It's still so unfamiliar to even experienced audiophiles that a veteran Stereophile reviewer recently mistook it for an AMT. An air-motion transformer to 200Hz really would be quite the thing. A ribbonesque driver I did hear which actually claims to be scaleable to very similar bandwidth is Zoltán Bay's BRS. At the 2018 Munich show however, it premiered as just a >2kHz mystery tweeter with 90dB sensitivity. Whilst also composed of twin cylinders of undisclosed makeup, its radiation pattern is nearly pure omni so apparently quite different from Linæum's DNA.

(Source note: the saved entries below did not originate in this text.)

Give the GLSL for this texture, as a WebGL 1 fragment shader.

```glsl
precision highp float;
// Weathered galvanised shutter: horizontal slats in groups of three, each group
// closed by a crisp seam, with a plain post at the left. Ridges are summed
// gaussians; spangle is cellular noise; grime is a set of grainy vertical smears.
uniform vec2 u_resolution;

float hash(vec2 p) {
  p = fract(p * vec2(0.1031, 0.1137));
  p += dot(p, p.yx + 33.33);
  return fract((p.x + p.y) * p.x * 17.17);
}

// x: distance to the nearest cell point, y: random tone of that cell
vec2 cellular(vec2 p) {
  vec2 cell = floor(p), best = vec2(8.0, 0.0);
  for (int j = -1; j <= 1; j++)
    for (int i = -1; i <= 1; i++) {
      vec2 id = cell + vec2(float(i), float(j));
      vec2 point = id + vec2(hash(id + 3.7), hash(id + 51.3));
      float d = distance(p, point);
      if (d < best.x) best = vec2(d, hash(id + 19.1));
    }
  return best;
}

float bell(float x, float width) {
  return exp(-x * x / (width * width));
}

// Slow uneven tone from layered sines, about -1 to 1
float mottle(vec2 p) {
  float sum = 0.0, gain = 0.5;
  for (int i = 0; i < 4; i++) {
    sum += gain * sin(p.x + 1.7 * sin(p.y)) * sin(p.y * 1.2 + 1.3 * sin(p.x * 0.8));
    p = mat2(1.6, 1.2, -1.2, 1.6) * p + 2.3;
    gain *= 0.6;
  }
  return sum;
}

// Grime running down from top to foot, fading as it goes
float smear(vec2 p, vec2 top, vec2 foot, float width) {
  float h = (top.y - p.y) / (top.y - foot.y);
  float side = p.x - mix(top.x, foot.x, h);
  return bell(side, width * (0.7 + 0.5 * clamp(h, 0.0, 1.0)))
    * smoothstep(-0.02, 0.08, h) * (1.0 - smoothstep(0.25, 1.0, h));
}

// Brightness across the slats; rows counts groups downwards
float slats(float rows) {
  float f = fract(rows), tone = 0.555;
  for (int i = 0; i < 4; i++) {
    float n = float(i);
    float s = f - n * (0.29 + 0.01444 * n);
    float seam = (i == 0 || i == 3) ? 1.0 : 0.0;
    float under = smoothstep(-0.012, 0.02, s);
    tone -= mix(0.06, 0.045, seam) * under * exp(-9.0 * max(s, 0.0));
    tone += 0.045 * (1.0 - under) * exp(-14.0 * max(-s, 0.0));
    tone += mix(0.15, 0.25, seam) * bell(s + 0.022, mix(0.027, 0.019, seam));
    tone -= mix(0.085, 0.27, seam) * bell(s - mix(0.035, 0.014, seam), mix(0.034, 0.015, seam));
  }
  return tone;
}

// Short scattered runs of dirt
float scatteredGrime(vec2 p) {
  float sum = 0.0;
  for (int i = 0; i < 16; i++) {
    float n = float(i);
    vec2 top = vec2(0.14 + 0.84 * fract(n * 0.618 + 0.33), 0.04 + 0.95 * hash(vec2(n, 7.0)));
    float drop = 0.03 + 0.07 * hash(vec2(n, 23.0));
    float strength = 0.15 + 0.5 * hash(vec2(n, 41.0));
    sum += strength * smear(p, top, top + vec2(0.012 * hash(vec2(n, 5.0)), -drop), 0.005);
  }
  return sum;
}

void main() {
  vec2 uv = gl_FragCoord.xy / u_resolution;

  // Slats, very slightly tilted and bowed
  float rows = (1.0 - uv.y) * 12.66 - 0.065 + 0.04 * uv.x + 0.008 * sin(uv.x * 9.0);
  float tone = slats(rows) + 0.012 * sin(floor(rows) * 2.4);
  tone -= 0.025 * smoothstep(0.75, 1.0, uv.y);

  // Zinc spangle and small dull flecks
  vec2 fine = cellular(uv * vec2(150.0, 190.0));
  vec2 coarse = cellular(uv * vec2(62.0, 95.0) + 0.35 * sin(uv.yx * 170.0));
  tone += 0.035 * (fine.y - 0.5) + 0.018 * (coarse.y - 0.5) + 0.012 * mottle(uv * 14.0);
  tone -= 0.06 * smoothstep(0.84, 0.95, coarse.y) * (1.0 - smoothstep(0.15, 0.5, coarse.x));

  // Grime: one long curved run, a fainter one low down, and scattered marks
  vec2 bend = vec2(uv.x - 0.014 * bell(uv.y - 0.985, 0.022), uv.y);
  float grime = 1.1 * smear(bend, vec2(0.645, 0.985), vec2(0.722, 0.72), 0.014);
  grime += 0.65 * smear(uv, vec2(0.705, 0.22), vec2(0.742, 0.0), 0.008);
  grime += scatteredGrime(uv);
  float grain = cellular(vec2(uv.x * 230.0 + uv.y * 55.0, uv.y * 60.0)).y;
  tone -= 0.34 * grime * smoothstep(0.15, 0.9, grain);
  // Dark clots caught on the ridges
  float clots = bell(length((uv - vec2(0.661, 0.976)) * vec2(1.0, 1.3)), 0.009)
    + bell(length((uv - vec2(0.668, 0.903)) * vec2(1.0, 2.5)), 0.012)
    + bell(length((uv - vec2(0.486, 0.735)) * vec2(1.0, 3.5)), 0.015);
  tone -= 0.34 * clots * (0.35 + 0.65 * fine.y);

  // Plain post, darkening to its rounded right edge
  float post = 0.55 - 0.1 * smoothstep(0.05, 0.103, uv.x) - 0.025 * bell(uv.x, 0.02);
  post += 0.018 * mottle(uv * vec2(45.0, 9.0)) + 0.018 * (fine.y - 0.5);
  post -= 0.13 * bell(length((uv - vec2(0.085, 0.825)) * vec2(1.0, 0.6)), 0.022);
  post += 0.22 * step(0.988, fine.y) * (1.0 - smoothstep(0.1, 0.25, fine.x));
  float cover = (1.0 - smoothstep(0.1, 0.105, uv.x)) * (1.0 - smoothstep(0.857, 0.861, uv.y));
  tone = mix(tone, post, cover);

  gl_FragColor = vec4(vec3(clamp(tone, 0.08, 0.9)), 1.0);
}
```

In the words of pater familias Paul Paddock, that DNA concerns "a class of devices called 'traveling wave' drivers. With a linear voice coil along one edge of the diaphragm, you basically set up a shock wave which ripples through the membrane. Unlike with a traditional driver, you want this device to break up immediately but in controlled fashion. There's no pistonic motion but a wave which moves smoothly and dissipates as it moves around." Other bending-wave drivers of very different makeup can be found with Ohm Walsh and their descendents German Physic; with Göbel; and with Manger. With far more global press visibility for all of these German iterations—only Ohm Walsh remains American where Linæum started—my review here is hoped to instead double as a sort of overdue exposé for AudioNec. The French team around Hervé Brasbin and Francis Chaillet really deserve a regular seat at this particular table, too. "The usual, please." Clearly not!
RadioShack brochure.